Has the competitor used any innovative movements on and off the pole?
The Composition element is primarily concerned with how well the routine has been constructed and the overall performance.
|Style||Are the tricks appropriate for the chosen style of performance? Are the movement elements appropriate for the chosen style of performance?|
Has the competitor adopted an unusual or unique style?
Has the style of the performance been consistently maintained throughout?
|Costume/Props||Is the costume appropriate to theme or tone of the performance? Are props used effectively?|
|Musicality||Does the music reflect the style of the performance?|
Has the music been appropriately interpreted?
Does the competitor use the music effectively?
Are ‘highs’ and ‘lows’ of the music reflected in the routine?
|Overall Composition||Do all parts of the routine tie together well?|
Does the competitor use contrast, or variations in tone, speed, mood?
Did the performance hold your attention throughout?
- All judges will be given a copy of the judging guidelines and a judging form to fill in for each competitor.
- Judges will award a mark out of 10 for each element on each competitor’s judging form.
- The total mark awarded by each judge will then be calculated on a score sheet based on the weightings detailed above.
- The highest and lowest of the 6 judges’ marks will then be excluded, and the total score will be calculated from the remaining 4 marks.
An example judging sheet for ‘Claire’ is provided in this pack for reference. An example score sheet for competitor ‘Claire’ is provided below.
|Judge||Technical 40%||Presentation 30%||Composition 30%||Mark|
FINAL SCORE 57.0%
To calculate the mark from Judge 3, for example, the marks for each element would be multiplied according to their weighting as follows:
6.7 x 4 + 2.4 x 3 + 4.6 x 3 = 47.8
In this case, the marks from Judge 2 (highest) and Judge 1 (lowest) will be excluded, and the total score out of 400 would be:
47.8 + 77.2 + 50.7 + 52.3 = 228.0
This would then be divided by 4 to give an average of 57.0/100 i.e. 57.0%.
In the event of two or more competitors tying for first place in the Grand Final, the judges will deliberate and decide which competitor will win.
Example Judging Sheet
|Some nice unique transitions!

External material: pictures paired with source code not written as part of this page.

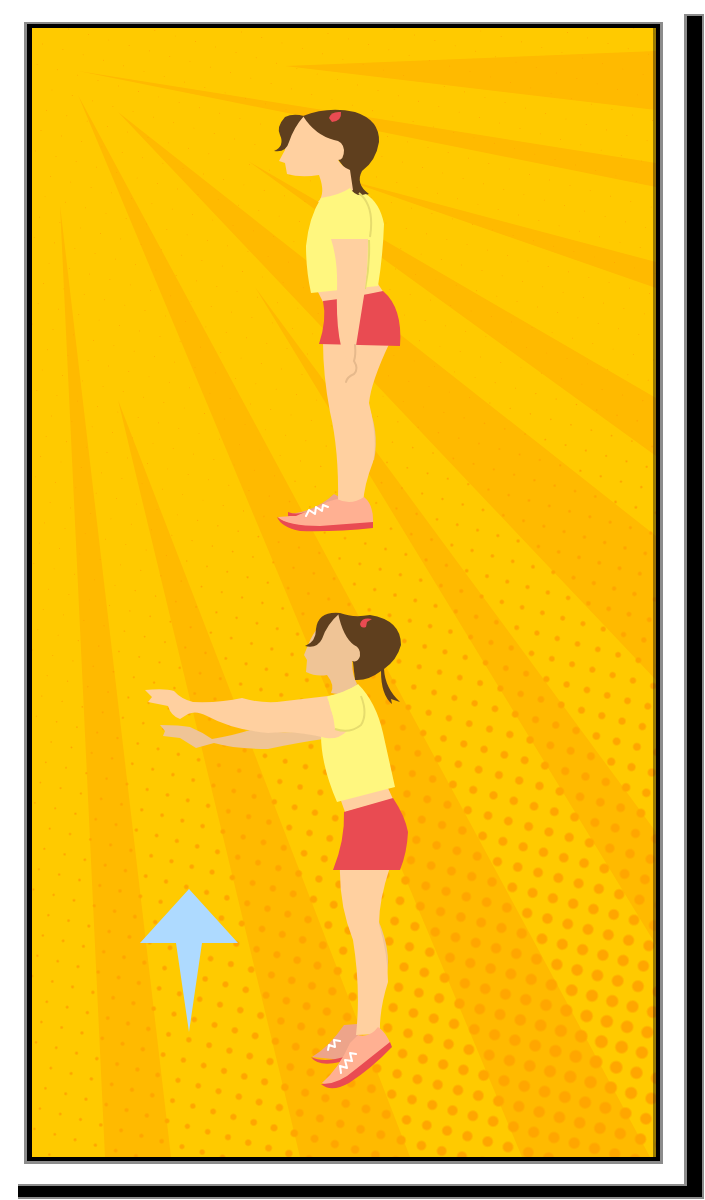
<!DOCTYPE html>
<html lang="en">
<head>
<meta charset="utf-8">
<title>Jump exercise card</title>
<style>
:root {
  --paper: #ffffff;
  --ink: #000000;
  --edge: #8c8c8c;
  --sun: #ffca00;
  --ray: #ffba00;
  --dot: #ffa600;
  --skin: #ffd0a0;
  --skin-shade: #efc496;
  --skin-line: #e6b98c;
  --hair: #5f3f1e;
  --shirt: #fff77f;
  --shirt-line: #e6dc6e;
  --red: #e94b52;
  --shoe: #ffb092;
  --shoe-far: #eda48a;
  --arrow: #aedaff;
}
html, body { margin: 0; width: 705px; height: 1200px; overflow: hidden; background: var(--paper); }
svg { display: block; }
.ink { fill: var(--ink); }
.edge { fill: var(--edge); }
.sun { fill: var(--sun); }
.rays { fill: var(--ray); }
.skin { fill: var(--skin); }
.skin-shade { fill: var(--skin-shade); }
.skin-line { fill: none; stroke: var(--skin-line); stroke-width: 2; stroke-linecap: round; }
.hair { fill: var(--hair); }
.shirt { fill: var(--shirt); }
.shirt-line { fill: none; stroke: var(--shirt-line); stroke-width: 2; }
.red { fill: var(--red); }
.shoe { fill: var(--shoe); }
.shoe-far { fill: var(--shoe-far); }
.lace { fill: none; stroke: var(--paper); stroke-width: 2; stroke-linecap: round; stroke-linejoin: round; }
.arrow { fill: var(--arrow); }
.dot-color { flood-color: var(--dot); }
</style>
</head>
<body>
<svg width="705" height="1200" viewBox="0 0 705 1200" role="img" aria-label="Girl standing, then jumping up with arms stretched forward">
  <defs>
    <clipPath id="panel"><rect x="32" y="28" width="624" height="1129"/></clipPath>
    <radialGradient id="dot-falloff">
      <stop offset="0" stop-color="#000" stop-opacity=".5"/>
      <stop offset="1" stop-color="#000" stop-opacity="0"/>
    </radialGradient>
    <pattern id="dot-grid" width="21" height="21" patternUnits="userSpaceOnUse" patternTransform="rotate(15)">
      <rect width="21" height="21" fill="url(#dot-falloff)"/>
    </pattern>
    <radialGradient id="dot-growth" gradientUnits="userSpaceOnUse" cx="600" cy="1050" r="680">
      <stop offset="0" stop-color="#000" stop-opacity=".38"/>
      <stop offset=".45" stop-color="#000" stop-opacity=".27"/>
      <stop offset="1" stop-color="#000" stop-opacity=".03"/>
    </radialGradient>
    <filter id="halftone" filterUnits="userSpaceOnUse" x="32" y="28" width="624" height="1129" color-interpolation-filters="sRGB">
      <feComponentTransfer in="SourceGraphic" result="dots">
        <feFuncA type="linear" slope="16" intercept="-7.5"/>
      </feComponentTransfer>
      <feFlood class="dot-color"/>
      <feComposite in2="dots" operator="in"/>
    </filter>
  </defs>

  <g id="drop-shadow">
    <rect class="edge" x="684" y="14" width="20" height="1185"/>
    <rect class="edge" x="18" y="1184" width="686" height="15"/>
    <rect class="ink" x="687" y="16" width="15" height="1181"/>
    <rect class="ink" x="18" y="1186" width="684" height="11"/>
  </g>

  <g id="frame">
    <rect class="edge" x="24" y="22" width="639" height="1142"/>
    <rect class="ink" x="27" y="24" width="633" height="1137"/>
  </g>

  <g id="sunburst" clip-path="url(#panel)">
    <rect class="sun" x="32" y="28" width="624" height="1129"/>
    <g class="rays">
      <polygon points="285,66 656,51 656,110"/>
      <polygon points="78,71 656,163 656,187"/>
      <polygon points="340,178 656,262 656,288"/>
      <polygon points="248,161 656,398 656,456"/>
      <polygon points="118,112 656,536 656,680"/>
      <polygon points="255,287 656,832 656,945"/>
      <polygon points="78,95 650,1157 522,1157"/>
      <polygon points="118,400 410,1157 300,1157"/>
      <polygon points="60,205 171,1157 105,1157"/>
    </g>
    <g filter="url(#halftone)">
      <rect x="32" y="28" width="624" height="1129" fill="url(#dot-grid)"/>
      <rect x="32" y="28" width="624" height="1129" fill="url(#dot-growth)"/>
    </g>
    <rect class="ink" x="653" y="28" width="3" height="1129" opacity=".4"/>
  </g>

  <g id="girl-standing">
    <path class="hair" d="M303 116Q328 106 355 112Q380 120 379 142Q376 161 362 171Q355 184 369 194Q361 197 356 197Q347 189 349 174L337 158L310 138Z"/>
    <path class="skin" d="M303 116Q315 135 334 140Q343 141 344 150Q344 160 338 160Q342 167 350 170L353 190L335 205L318 202Q326 194 319 175Q301 178 287 174L285 163L279 161L285 150Q285 132 303 116Z"/>
    <path class="hair" d="M304 116Q294 127 289 142Q286 153 274 151Q285 146 280 135Q276 127 285 117Q293 113 304 116Z"/>
    <path class="red" d="M329 118Q331 111 341 112Q342 121 332 122Z"/>
    <path class="shoe-far" d="M288 514Q315 512 334 494L350 503L345 520Z"/>
    <path class="skin-shade" d="M366 400Q380 431 374 460L363 465Z"/>
    <path class="skin" d="M323 342H390Q371 382 369 403Q378 440 373 462Q364 485 363 504L338 502Q339 450 330 412Q323 375 323 342Z"/>
    <path class="skin" d="M317 290L378 284L384 293L323 302Z"/>
    <path class="red" d="M323 301Q350 298 383 291Q403 308 400 346L319 344Q327 320 323 301Z"/>
    <path class="shirt" d="M321 198Q340 195 350 188Q356 198 366 194Q380 203 384 224Q383 255 378 286L311 293Q306 270 306 246Q309 217 321 198Z"/>
    <path class="shirt-line" d="M359 193Q375 206 370 237M369 240Q370 265 365 289"/>
    <path class="skin" d="M331 239H368Q368 275 363 302L356 346Q360 358 356 372L348 382Q342 384 345 377L348 363L341 346Q336 325 337 290Q338 260 331 239Z"/>
    <path class="skin-line" d="M355 345Q356 355 354 361Q359 369 354 374Q347 377 346 382"/>
    <path class="shoe" d="M278 517Q308 516 327 502L337 499Q351 506 364 497Q374 505 373 524L310 527Q285 525 278 517Z"/>
    <path class="red" d="M277 517Q288 526 320 526L373 522V528Q335 532 300 531Q281 527 277 517Z"/>
    <path class="red" d="M288 512Q296 515 305 512L296 516H288Z"/>
    <path class="lace" d="M306 516L309 510L315 514L316 507L322 511L323 505L328 507"/>
  </g>

  <g id="girl-jumping">
    <path class="hair" d="M332 614L340 613Q353 618 370 615Q401 620 401 645Q397 660 384 669Q385 688 400 702L391 699L392 704Q381 695 381 671Q368 681 355 680L353 662L335 640Z"/>
    <path class="skin-shade" d="M338 613Q343 637 354 645Q361 648 360 656Q358 663 352 661Q352 675 357 684L350 696L331 693Q335 685 327 675Q316 677 306 672L307 660L304 655L308 645Q317 622 338 613Z"/>
    <path class="hair" d="M340 613Q327 624 322 639Q317 649 305 646Q316 642 316 629Q318 611 340 613Z"/>
    <path class="red" d="M360 624Q362 617 372 619L367 622L366 627Q361 629 360 624Z"/>
    <path class="skin-shade" d="M160 725Q180 725 190 727Q202 732 212 739Q235 735 250 730Q290 735 323 729L330 738Q295 743 268 749Q235 749 214 743L196 748L180 738L163 736L165 731Z"/>
    <path class="skin" d="M340 798L388 788L393 799L345 812Z"/>
    <path class="skin-shade" d="M379 922Q391 951 387 973L374 975Z"/>
    <g id="far-shoe">
      <path class="shoe-far" d="M312 1057Q329 1047 344 1025L357 1024L358 1040L343 1060Z"/>
      <path class="red" d="M311 1057Q323 1063 344 1057L340 1062Q318 1067 311 1057Z"/>
      <path class="lace" d="M328 1050L329 1045L335 1047L334 1040L340 1041"/>
    </g>
    <path class="skin" d="M340 867H390Q379 900 379 924Q388 955 388 982Q379 1010 380 1034L356 1035Q361 990 353 940Q339 905 340 867Z"/>
    <path class="red" d="M344 812L393 798Q405 816 408 832Q407 853 400 870H333Q345 840 344 812Z"/>
    <path class="shirt" d="M328 696Q346 693 358 684Q376 702 383 733L395 787L337 802Q321 765 321 735Z"/>
    <path class="skin" d="M145 690Q165 688 174 691Q181 699 193 702Q221 703 242 698Q258 703 277 702L328 696Q332 725 347 731Q338 740 326 738Q295 730 268 733Q233 730 207 716Q196 710 188 714L180 719Q171 716 168 706L148 702L152 697Z"/>
    <path class="shirt" d="M327 697Q345 692 357 685Q369 702 364 722Q355 734 335 729Q333 711 327 697Z"/>
    <path class="shirt-line" d="M361 696Q368 714 361 725Q350 734 335 729"/>
    <g id="near-shoe">
      <path class="shoe" d="M322 1083Q339 1068 350 1043L358 1035Q370 1038 378 1027Q386 1032 391 1045L357 1073Q337 1090 322 1083Z"/>
      <path class="red" d="M321 1084Q338 1085 356 1069L390 1042L392 1047Q372 1068 349 1083Q331 1093 321 1084Z"/>
      <path class="lace" d="M341 1073L340 1066L347 1068L345 1060L352 1061L350 1053L356 1054"/>
    </g>
  </g>

  <path id="jump-arrow" class="arrow" d="M189 889L238 943H202L189 1032L176 943H140Z"/>
</svg>
</body>
</html>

I would really have liked some more strength tricks at this level. Although, tricks were generally well-executed and controlled. The main area that needs work is transitioning in and out of moves but you are controlled in the move itself. Try not to ‘collapse’ out of tricks – you should be working throughout. |
Try to use a broader variety of tricks, for example, different methods of inverting rather than the standard aerial invert every time, or using different climbs. There were some nice interesting combos in there though, and I liked your Reverse Grab variation!
|Try to relax your hands. It’s distracting when you have to flex your foot to put into a flexibility trick, although generally your toes were nicely pointed. There was a slight sickle at times, so this is something to work on. Try to pay attention to the overall lines of the trick, rather than just the line of an individual limb. Tricks like Flatline Scorpio look MUCH better when the lines through the shape are clean. In this trick you had a lovely straight extended leg, but you weren’t straight through the hip, leading to a broken line. Nice use of off the pole movements, and good use of the performance space. Try to project your personality a bit more. Movements between floor and pole looked a bit stunted – try not to wipe your hands (it was almost sneaky enough not to be seen, but not quite!).||5.5|
|Great Musicality! Nice costume, but it didn’t really match the tone of the routine). The tricks really worked for this routine, although I’m not sure about the off the pole movements – they didn’t match the music as well as it could. I thought the use of different speeds of movement were great! I just thought that the difference in tone between the 2 pieces of music was too extreme and it didn’t quite work.||6.2|